:: DESCRIPTION OF THE TASK ::
Using the data below, tally the lines that include the string "wheel". Only the number is wanted.

[Collected data]
=== Begin Enclosure ===
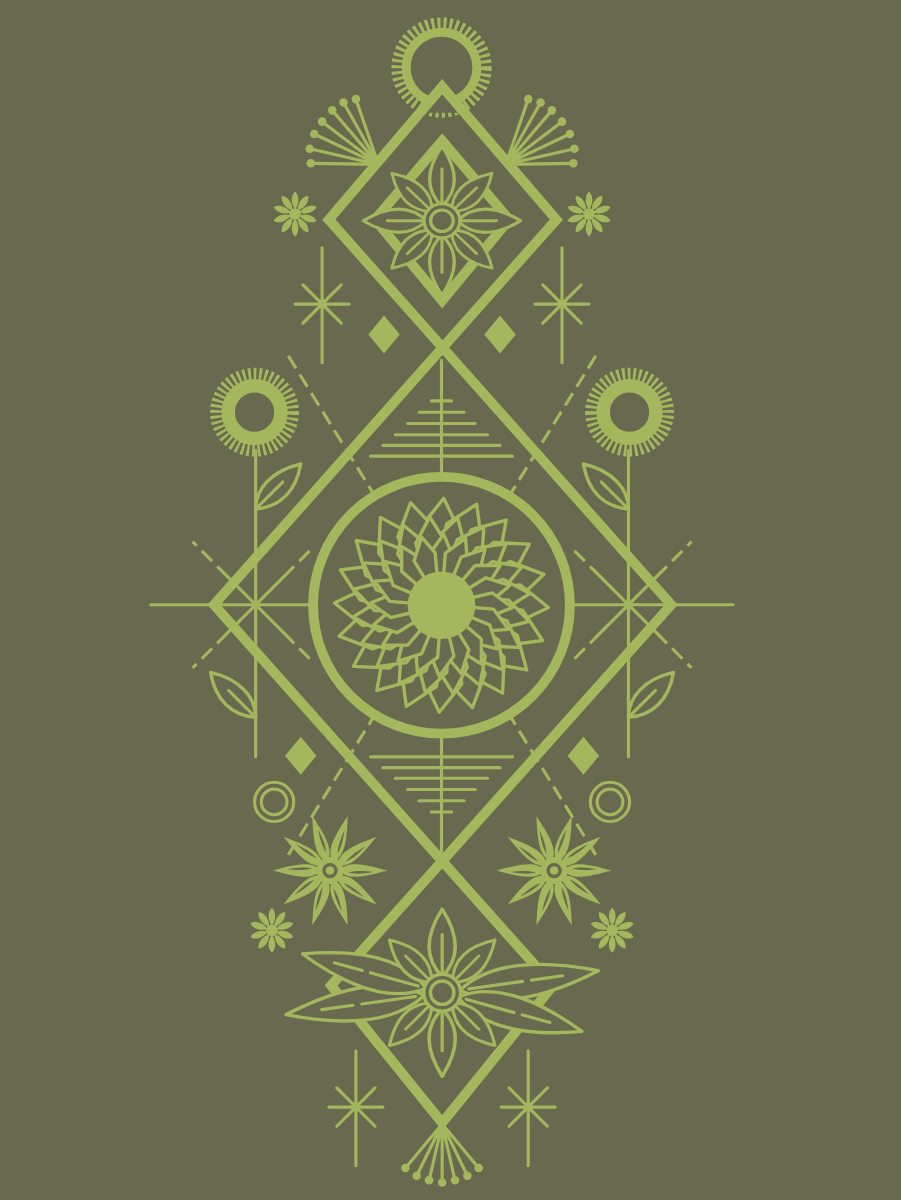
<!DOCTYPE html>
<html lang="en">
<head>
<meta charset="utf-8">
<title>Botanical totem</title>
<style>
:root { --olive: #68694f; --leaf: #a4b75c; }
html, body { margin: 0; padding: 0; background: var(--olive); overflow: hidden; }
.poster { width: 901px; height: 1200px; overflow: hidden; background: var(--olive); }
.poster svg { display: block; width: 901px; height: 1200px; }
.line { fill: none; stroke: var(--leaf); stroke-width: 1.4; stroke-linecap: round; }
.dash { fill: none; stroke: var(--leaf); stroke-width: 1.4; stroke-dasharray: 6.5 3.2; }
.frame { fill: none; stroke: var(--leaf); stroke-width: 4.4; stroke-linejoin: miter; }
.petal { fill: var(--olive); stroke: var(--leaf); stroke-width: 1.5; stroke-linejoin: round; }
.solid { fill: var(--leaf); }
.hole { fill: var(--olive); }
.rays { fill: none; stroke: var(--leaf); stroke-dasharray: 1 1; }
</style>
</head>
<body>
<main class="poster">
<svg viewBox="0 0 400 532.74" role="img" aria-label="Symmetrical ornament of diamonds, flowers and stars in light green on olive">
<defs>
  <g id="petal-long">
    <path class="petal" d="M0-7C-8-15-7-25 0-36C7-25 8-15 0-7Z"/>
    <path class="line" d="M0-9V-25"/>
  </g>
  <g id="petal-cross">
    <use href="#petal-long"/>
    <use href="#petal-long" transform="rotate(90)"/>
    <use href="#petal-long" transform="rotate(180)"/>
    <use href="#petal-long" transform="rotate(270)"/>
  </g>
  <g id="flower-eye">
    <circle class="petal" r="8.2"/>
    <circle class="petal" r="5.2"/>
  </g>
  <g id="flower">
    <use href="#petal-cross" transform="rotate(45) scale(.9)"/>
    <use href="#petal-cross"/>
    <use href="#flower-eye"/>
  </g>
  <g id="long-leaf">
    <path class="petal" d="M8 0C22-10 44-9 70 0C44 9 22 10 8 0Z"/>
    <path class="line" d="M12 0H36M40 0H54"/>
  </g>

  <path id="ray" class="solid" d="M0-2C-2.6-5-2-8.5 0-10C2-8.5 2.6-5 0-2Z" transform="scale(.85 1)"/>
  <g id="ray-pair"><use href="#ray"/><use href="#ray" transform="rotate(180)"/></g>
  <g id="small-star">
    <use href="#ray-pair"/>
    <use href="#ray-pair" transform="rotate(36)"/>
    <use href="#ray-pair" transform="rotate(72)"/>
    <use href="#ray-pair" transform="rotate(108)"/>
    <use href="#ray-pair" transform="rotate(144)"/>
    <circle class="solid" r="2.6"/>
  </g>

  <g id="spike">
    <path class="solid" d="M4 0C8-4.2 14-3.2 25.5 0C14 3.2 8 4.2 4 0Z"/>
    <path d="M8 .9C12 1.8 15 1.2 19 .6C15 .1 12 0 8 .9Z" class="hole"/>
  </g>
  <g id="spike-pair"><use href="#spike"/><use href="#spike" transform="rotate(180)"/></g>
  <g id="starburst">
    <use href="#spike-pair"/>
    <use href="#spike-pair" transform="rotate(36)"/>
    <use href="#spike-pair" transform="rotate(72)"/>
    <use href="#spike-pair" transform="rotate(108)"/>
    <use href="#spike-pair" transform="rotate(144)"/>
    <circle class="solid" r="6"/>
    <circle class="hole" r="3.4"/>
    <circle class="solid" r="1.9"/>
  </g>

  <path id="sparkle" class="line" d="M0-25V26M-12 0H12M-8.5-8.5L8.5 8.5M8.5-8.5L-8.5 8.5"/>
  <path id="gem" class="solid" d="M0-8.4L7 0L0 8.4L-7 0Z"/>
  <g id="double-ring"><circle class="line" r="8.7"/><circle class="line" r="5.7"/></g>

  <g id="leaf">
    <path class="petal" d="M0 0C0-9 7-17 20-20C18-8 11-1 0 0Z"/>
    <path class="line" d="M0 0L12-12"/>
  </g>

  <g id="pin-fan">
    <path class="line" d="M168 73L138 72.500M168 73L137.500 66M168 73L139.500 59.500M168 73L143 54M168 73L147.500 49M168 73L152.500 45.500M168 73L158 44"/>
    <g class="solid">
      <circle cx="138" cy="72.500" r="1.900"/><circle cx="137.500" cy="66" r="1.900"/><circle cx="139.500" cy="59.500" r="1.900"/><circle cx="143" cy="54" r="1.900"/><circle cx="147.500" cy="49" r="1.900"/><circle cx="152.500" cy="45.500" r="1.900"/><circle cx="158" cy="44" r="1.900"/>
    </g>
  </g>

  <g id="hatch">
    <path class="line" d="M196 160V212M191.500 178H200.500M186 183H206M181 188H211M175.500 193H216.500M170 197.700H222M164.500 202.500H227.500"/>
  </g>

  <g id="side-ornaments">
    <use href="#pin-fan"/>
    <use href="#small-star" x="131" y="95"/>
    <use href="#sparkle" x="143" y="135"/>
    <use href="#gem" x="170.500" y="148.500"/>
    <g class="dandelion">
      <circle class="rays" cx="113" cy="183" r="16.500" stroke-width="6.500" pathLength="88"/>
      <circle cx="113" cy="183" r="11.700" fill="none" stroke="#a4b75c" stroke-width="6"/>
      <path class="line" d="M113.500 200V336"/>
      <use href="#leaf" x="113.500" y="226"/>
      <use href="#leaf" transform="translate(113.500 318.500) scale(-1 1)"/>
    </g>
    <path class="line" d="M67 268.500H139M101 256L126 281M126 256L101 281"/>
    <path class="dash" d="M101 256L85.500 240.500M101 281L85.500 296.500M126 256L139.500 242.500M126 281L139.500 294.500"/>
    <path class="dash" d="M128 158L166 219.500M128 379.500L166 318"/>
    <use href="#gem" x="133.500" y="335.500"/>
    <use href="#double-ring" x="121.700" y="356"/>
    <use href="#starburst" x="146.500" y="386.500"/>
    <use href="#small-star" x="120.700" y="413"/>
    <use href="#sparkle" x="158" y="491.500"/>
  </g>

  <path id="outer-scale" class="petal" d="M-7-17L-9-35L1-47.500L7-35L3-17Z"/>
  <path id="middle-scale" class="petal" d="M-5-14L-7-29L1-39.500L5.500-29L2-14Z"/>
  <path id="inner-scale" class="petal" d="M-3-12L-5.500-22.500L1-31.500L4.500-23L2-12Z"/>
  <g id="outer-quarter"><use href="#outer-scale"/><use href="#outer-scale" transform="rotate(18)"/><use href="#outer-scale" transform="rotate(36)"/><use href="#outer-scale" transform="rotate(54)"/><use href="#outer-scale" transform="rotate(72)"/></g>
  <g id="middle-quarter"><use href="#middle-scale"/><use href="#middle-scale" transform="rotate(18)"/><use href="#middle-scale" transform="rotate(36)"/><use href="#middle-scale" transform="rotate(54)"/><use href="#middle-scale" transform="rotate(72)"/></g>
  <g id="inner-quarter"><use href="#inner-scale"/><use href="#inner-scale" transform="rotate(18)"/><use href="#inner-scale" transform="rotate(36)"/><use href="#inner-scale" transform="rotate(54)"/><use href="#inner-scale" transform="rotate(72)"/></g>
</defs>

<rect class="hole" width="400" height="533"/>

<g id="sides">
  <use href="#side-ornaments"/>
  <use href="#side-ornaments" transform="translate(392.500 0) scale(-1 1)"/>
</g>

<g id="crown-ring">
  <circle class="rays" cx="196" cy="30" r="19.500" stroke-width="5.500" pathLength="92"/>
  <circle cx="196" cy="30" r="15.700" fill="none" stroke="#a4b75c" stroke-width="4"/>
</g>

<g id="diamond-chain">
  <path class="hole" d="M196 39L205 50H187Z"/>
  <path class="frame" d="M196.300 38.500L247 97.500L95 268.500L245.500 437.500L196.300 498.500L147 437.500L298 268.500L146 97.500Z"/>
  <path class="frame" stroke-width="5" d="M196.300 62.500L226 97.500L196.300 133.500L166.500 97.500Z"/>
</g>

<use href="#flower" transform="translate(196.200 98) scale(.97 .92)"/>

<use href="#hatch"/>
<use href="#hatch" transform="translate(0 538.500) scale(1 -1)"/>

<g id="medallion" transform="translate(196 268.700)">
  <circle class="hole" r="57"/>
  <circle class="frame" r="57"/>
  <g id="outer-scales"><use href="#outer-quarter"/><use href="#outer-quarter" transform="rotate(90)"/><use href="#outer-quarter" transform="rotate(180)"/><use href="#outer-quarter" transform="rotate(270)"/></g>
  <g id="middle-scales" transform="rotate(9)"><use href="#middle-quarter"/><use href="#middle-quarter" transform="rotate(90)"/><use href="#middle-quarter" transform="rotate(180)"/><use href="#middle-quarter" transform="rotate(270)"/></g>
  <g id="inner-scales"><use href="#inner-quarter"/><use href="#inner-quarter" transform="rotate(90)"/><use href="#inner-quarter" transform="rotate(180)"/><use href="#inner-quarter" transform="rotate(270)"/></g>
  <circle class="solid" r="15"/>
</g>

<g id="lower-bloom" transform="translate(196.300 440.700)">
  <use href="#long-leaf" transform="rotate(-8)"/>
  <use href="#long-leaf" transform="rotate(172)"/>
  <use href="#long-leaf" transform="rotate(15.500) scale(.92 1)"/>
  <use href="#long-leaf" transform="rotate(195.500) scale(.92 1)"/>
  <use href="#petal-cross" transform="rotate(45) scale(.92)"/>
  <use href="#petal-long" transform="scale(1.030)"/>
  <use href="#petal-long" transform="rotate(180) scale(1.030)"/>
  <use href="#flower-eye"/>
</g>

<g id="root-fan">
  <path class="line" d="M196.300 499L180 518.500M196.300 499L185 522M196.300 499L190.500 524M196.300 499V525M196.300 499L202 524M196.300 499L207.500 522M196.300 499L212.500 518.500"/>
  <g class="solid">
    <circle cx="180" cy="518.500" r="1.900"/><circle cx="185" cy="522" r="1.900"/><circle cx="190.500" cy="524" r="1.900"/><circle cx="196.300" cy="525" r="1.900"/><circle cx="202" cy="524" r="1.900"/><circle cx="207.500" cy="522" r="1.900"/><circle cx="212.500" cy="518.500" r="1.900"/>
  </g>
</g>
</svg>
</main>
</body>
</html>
=== End Enclosure ===
=== Begin Enclosure ===
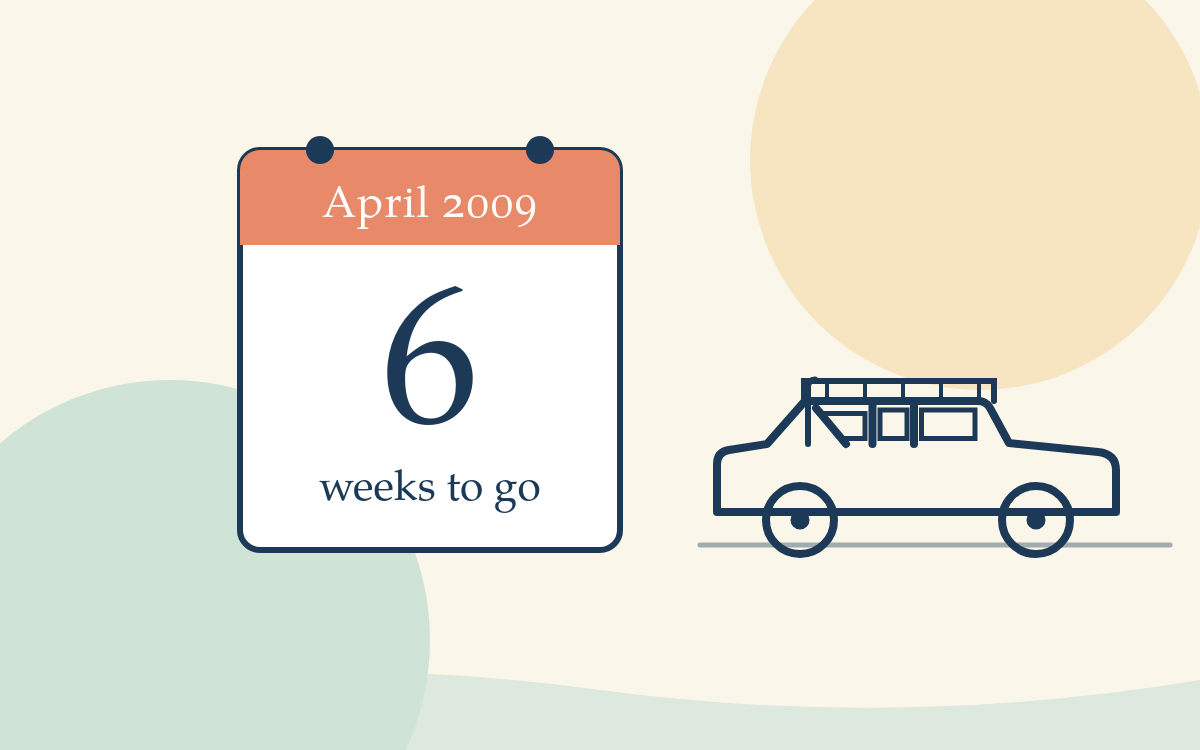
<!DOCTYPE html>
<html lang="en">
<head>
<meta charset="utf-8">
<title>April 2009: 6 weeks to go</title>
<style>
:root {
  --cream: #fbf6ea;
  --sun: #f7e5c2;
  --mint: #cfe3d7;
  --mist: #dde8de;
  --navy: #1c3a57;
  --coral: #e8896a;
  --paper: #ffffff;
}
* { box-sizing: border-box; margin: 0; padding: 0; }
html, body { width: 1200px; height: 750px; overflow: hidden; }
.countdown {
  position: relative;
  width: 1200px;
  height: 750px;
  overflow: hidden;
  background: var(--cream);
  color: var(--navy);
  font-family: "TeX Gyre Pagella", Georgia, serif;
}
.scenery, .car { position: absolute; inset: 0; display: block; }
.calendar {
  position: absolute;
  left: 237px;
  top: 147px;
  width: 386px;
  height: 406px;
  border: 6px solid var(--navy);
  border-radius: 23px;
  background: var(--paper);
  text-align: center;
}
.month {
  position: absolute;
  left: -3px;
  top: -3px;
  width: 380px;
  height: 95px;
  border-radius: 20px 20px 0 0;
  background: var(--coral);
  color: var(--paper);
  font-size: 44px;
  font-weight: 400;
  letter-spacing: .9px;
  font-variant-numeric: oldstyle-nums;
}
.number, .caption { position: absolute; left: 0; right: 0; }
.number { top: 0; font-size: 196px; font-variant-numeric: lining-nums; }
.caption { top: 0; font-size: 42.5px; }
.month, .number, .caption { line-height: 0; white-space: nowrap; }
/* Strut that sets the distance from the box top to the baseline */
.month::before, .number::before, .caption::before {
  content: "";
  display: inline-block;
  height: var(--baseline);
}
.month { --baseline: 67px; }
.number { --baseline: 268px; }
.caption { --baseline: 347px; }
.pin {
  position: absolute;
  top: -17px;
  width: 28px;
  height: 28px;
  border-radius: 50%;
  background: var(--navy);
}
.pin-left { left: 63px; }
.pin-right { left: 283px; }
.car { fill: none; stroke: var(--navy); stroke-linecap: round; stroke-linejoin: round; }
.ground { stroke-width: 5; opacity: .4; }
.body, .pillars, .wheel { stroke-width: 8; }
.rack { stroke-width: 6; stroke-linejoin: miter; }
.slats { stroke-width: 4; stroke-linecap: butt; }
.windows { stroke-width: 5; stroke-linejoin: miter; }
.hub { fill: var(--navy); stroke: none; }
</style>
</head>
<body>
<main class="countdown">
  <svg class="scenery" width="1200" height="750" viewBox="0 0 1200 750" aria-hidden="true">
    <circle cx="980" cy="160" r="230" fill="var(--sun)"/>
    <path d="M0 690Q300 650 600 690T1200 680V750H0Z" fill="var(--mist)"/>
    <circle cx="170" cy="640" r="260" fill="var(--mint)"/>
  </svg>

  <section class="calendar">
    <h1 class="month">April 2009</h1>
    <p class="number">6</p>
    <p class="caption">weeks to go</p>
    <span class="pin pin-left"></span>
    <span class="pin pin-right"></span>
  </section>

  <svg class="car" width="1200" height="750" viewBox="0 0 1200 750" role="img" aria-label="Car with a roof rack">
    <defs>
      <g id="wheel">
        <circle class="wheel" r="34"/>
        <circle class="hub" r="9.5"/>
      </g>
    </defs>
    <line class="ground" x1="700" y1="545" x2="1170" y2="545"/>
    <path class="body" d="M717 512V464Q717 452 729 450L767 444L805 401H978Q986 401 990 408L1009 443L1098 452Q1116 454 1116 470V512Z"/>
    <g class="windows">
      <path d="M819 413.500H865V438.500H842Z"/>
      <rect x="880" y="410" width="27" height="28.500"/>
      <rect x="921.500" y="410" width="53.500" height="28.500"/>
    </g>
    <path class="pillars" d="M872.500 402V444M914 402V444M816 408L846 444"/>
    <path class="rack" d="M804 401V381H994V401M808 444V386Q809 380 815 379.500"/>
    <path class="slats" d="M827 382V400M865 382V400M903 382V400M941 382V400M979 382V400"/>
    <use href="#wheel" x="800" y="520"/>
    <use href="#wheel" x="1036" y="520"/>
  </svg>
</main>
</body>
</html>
=== End Enclosure ===
:: ANSWER FOR THIS EXERCISE ::
5